'''

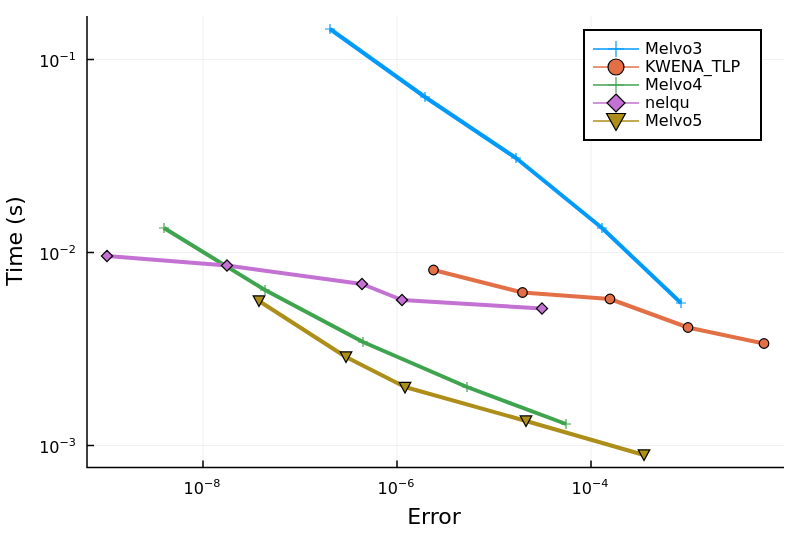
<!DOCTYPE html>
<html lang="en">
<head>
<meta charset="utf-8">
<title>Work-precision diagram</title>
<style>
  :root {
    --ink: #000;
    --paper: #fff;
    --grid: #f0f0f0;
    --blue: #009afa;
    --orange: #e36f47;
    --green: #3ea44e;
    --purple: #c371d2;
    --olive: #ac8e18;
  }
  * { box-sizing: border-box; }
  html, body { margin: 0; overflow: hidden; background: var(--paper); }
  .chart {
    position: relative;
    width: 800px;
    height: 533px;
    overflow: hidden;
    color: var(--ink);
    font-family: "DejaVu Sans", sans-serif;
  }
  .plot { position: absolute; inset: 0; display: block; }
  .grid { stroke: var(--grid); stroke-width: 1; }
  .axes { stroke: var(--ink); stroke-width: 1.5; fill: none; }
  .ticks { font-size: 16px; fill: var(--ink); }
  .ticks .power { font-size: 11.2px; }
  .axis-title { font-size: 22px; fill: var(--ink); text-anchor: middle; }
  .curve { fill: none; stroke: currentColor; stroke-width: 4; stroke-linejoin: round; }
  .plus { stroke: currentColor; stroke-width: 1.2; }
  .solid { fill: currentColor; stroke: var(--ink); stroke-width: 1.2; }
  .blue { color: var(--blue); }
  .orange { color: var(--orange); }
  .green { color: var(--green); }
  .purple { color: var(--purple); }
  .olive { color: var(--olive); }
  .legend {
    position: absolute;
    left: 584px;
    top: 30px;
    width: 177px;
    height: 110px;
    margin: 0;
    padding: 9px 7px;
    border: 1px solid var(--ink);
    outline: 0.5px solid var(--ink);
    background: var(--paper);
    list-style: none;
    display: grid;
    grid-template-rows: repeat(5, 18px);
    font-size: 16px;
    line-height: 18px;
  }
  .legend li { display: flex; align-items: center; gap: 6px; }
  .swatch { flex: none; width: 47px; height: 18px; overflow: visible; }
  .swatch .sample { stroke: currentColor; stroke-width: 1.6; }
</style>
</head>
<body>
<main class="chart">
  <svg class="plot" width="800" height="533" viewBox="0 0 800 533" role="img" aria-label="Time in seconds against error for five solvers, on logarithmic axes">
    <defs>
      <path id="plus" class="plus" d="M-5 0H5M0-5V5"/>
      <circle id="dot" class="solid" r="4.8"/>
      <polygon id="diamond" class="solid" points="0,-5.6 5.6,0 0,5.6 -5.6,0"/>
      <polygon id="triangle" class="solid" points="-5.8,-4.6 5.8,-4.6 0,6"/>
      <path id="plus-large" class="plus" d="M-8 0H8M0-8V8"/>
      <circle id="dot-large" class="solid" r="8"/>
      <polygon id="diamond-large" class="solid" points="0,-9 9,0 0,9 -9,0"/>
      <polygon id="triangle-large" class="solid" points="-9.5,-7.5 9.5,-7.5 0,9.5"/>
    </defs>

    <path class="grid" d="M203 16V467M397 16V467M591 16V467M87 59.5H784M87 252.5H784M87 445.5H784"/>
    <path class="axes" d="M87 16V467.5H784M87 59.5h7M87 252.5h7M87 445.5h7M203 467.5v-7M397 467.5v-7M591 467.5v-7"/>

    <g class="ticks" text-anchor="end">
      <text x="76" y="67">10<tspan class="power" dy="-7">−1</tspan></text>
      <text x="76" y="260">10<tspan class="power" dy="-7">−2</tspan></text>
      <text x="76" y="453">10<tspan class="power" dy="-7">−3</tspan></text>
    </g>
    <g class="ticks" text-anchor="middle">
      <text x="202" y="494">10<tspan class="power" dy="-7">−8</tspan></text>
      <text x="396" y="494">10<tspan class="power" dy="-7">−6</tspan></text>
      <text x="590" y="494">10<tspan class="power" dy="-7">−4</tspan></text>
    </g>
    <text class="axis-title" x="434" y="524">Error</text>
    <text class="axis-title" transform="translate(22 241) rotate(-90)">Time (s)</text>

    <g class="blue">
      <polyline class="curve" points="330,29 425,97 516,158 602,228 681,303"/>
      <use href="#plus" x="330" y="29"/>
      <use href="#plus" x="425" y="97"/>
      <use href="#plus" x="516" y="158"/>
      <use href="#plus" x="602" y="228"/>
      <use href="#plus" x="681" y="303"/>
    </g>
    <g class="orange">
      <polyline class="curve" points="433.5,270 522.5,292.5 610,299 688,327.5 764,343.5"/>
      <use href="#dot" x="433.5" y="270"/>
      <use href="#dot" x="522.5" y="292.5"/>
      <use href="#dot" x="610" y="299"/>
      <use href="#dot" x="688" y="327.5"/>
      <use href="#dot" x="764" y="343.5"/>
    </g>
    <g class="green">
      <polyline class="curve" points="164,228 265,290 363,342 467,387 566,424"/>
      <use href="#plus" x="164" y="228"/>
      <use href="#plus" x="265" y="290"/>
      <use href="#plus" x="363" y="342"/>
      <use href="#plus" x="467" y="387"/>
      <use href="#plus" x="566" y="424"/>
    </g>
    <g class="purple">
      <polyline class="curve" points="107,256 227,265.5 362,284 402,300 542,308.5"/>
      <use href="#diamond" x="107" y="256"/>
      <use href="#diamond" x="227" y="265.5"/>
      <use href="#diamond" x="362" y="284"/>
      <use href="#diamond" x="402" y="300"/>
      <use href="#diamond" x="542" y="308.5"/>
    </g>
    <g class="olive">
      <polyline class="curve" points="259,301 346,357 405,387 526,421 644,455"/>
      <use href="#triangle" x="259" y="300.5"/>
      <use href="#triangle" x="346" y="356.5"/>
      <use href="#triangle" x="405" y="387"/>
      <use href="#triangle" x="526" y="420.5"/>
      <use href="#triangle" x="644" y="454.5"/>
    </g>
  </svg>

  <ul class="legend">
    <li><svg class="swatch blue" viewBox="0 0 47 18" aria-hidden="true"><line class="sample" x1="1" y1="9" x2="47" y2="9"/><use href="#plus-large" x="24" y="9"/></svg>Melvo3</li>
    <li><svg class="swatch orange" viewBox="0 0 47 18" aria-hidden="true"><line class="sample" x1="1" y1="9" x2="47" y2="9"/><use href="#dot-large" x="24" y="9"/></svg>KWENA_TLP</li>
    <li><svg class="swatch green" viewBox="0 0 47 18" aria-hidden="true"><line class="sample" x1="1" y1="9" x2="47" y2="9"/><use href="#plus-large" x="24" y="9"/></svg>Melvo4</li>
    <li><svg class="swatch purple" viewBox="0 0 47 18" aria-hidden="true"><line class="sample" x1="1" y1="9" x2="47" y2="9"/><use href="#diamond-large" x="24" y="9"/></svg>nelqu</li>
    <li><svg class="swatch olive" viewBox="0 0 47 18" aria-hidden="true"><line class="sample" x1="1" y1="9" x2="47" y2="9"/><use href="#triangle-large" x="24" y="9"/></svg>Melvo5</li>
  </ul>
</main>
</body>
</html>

'''

## DESCRIPTION OF THE TASK
A single number is the whole answer: report how many lines in the data above include the word "solid".

## EXPECTED ANSWER
9